TASK STATEMENT: Please repeat the lines below exactly. Begin with the line containing "848 104 820" and go on through the line containing "745C88 715 62".

EXERCISE DATA:
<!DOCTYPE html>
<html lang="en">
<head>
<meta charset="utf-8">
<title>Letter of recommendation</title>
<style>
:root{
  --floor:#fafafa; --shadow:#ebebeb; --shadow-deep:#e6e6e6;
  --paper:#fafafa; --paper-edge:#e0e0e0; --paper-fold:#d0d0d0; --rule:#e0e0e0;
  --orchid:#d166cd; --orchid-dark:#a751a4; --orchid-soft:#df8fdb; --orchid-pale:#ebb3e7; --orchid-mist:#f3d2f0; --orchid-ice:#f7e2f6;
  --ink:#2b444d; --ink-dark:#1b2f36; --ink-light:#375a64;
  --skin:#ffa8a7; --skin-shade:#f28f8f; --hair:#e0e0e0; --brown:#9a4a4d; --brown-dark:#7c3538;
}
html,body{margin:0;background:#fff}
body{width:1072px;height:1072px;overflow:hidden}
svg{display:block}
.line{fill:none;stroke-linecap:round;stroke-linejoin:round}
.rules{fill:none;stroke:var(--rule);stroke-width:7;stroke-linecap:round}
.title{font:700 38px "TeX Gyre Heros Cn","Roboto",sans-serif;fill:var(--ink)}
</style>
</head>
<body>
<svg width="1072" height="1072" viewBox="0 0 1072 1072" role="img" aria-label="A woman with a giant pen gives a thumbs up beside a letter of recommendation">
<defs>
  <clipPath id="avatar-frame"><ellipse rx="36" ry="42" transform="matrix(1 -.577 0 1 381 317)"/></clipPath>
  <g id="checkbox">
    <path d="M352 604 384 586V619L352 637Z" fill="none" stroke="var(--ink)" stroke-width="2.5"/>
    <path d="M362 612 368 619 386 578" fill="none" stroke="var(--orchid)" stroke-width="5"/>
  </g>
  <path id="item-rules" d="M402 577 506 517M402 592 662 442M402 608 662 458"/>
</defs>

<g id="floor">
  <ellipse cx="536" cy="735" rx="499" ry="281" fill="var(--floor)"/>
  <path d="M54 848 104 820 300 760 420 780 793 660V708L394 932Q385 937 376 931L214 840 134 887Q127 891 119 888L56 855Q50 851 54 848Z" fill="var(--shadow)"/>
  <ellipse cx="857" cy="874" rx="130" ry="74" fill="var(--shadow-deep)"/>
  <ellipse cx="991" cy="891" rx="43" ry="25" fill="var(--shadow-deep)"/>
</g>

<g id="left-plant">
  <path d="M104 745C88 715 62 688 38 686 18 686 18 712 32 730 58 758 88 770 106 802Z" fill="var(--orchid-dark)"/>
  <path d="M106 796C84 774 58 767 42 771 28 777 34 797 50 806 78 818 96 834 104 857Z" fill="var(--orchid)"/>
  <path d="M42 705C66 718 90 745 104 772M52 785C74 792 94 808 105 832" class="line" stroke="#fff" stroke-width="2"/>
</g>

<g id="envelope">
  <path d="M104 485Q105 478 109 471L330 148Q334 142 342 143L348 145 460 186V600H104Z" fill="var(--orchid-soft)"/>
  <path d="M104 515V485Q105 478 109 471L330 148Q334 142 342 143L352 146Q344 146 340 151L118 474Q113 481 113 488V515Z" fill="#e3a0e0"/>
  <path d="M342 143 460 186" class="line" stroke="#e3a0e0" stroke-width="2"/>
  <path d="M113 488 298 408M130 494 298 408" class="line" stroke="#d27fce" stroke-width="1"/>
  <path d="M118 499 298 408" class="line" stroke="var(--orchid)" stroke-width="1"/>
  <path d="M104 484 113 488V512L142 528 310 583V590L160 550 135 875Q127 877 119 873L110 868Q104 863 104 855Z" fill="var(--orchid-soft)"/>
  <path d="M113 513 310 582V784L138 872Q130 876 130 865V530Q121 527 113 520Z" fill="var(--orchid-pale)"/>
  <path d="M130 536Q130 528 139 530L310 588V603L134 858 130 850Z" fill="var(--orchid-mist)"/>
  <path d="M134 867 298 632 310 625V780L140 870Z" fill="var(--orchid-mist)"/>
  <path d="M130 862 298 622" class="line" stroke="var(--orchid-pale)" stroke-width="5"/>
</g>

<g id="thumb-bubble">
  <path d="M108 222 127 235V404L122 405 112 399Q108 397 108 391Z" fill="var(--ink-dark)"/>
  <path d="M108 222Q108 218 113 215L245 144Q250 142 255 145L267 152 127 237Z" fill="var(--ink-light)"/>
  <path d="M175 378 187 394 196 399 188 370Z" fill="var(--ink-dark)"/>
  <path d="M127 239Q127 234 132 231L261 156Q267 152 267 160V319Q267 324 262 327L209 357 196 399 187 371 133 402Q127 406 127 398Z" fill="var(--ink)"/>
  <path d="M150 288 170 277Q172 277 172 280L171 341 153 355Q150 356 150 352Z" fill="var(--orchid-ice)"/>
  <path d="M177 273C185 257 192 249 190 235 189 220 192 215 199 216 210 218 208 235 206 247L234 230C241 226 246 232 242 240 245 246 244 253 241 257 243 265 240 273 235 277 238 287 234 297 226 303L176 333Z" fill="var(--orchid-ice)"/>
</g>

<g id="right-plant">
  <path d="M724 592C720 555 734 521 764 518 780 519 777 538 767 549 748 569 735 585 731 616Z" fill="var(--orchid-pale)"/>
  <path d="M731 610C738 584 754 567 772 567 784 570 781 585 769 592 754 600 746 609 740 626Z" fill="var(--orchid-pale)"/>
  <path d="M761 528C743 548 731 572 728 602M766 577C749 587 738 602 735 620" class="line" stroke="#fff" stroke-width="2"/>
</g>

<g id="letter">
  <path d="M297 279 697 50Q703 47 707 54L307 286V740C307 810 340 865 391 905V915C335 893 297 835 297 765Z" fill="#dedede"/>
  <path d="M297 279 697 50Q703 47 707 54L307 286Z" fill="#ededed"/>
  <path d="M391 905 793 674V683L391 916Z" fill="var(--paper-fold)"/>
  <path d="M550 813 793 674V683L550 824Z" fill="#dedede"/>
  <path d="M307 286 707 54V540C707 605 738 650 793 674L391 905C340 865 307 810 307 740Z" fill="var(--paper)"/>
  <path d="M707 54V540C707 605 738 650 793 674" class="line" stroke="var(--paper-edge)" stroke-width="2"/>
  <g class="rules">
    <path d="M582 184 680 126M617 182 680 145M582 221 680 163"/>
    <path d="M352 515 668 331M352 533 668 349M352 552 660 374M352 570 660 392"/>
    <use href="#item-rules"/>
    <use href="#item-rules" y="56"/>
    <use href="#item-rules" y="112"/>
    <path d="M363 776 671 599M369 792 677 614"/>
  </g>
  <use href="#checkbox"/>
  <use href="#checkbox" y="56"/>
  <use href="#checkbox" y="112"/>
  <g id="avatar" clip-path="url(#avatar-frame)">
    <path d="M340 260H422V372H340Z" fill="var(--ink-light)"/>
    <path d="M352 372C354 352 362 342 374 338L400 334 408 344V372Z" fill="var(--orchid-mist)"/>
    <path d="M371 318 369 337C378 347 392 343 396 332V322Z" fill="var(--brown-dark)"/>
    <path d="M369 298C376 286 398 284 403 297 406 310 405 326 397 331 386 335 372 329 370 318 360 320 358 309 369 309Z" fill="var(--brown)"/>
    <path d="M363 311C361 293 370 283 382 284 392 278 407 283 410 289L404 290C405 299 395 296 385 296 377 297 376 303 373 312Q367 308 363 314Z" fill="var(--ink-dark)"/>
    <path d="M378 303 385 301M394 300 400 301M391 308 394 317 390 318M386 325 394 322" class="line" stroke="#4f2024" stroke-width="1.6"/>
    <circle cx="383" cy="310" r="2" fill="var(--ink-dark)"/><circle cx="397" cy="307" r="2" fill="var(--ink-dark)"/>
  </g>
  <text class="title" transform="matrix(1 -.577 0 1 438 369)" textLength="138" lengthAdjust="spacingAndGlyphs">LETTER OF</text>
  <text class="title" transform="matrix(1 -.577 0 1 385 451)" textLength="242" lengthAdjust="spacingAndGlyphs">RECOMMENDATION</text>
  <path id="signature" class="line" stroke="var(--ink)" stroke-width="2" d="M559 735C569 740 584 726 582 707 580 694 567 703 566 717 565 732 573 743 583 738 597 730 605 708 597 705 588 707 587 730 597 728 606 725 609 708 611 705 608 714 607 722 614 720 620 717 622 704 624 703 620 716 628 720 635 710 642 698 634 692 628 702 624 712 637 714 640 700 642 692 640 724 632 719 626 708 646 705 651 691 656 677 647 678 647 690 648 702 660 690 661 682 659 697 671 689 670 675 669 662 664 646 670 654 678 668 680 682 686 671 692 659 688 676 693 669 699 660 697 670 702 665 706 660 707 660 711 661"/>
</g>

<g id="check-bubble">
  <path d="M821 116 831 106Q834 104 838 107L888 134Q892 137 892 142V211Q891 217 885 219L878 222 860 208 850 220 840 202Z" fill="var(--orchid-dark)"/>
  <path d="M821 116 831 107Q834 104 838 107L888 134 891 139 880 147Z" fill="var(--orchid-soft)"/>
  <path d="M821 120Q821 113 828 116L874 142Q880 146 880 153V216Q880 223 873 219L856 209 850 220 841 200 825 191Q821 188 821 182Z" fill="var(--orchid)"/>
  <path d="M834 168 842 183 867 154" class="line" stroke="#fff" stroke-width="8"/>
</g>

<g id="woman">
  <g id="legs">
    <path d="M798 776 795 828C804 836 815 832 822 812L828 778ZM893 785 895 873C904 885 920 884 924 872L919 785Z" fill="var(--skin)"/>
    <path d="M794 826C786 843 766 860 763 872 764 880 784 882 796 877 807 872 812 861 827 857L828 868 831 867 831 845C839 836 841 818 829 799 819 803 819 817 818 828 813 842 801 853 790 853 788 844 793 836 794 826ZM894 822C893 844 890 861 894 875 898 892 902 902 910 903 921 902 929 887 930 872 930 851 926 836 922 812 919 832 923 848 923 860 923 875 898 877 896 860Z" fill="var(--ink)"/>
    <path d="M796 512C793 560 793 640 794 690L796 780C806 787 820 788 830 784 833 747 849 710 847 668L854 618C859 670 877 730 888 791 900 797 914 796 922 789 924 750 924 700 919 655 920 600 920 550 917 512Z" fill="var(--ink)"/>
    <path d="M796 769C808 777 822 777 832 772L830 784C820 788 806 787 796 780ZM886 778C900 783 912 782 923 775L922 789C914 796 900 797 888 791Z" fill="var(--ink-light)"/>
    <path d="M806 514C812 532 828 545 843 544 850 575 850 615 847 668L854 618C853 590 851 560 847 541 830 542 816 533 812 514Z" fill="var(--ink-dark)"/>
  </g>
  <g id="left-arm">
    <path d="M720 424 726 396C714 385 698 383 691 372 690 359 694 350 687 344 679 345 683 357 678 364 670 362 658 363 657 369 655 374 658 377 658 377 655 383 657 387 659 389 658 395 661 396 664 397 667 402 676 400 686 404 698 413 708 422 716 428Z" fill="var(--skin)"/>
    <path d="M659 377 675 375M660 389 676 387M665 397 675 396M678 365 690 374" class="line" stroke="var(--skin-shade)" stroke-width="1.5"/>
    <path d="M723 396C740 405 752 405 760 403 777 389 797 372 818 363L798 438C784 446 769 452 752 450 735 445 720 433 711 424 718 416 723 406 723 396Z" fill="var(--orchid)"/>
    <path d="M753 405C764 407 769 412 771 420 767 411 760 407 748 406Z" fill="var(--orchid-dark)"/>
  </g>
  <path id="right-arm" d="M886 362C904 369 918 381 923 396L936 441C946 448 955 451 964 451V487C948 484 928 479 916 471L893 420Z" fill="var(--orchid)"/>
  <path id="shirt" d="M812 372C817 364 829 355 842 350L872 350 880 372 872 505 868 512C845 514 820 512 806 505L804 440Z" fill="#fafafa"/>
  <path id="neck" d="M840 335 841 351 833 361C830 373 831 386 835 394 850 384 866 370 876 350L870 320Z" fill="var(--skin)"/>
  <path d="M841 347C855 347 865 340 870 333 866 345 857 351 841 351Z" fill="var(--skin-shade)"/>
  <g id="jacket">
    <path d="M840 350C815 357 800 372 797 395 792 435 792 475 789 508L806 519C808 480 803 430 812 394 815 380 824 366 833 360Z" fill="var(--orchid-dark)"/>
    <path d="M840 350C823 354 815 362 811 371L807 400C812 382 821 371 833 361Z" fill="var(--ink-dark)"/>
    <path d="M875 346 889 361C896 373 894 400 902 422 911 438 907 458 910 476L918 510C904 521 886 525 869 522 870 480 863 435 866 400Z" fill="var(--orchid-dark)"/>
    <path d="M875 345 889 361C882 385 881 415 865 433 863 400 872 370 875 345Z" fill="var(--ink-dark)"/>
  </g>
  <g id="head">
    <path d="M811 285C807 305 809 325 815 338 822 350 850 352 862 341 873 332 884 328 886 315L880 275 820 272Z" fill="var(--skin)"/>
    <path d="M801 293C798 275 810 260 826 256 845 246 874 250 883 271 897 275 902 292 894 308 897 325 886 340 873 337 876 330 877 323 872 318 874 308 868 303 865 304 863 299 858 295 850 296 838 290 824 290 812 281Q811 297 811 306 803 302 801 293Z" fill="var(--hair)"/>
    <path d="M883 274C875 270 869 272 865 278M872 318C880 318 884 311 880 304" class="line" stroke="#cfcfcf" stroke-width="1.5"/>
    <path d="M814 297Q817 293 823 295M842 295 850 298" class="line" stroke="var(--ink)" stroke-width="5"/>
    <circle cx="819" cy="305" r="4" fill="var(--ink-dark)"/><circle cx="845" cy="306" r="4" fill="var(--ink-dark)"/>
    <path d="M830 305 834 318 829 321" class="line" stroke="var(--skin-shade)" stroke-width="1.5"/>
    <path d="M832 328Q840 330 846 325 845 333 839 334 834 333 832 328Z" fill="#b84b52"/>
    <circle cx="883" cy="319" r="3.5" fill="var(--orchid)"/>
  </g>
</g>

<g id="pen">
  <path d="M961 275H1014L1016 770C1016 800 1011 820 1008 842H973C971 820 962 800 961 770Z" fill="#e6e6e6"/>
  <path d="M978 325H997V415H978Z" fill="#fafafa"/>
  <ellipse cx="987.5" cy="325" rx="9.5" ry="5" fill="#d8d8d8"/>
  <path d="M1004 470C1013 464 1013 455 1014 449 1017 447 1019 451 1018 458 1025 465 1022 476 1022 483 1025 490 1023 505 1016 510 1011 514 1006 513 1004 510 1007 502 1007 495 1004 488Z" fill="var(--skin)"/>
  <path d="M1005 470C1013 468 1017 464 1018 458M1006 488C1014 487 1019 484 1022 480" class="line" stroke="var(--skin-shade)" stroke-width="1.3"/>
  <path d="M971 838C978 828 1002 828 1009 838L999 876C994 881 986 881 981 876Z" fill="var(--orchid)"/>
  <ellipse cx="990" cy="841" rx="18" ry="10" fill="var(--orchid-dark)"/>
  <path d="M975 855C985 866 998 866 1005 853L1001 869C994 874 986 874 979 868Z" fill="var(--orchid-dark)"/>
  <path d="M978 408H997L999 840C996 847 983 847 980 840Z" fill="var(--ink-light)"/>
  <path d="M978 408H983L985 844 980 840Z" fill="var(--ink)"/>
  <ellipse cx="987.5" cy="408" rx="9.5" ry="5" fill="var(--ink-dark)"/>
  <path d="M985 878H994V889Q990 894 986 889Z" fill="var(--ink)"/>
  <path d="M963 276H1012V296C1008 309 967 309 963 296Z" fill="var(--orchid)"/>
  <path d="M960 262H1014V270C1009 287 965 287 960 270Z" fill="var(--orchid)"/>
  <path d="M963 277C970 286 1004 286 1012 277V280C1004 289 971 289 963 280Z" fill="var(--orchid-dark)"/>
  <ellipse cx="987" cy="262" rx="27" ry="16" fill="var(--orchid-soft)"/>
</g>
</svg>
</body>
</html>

ANSWER SECTION:
  <path d="M54 848 104 820 300 760 420 780 793 660V708L394 932Q385 937 376 931L214 840 134 887Q127 891 119 888L56 855Q50 851 54 848Z" fill="var(--shadow)"/>
  <ellipse cx="857" cy="874" rx="130" ry="74" fill="var(--shadow-deep)"/>
  <ellipse cx="991" cy="891" rx="43" ry="25" fill="var(--shadow-deep)"/>
</g>

<g id="left-plant">
  <path d="M104 745C88 715 62 688 38 686 18 686 18 712 32 730 58 758 88 770 106 802Z" fill="var(--orchid-dark)"/>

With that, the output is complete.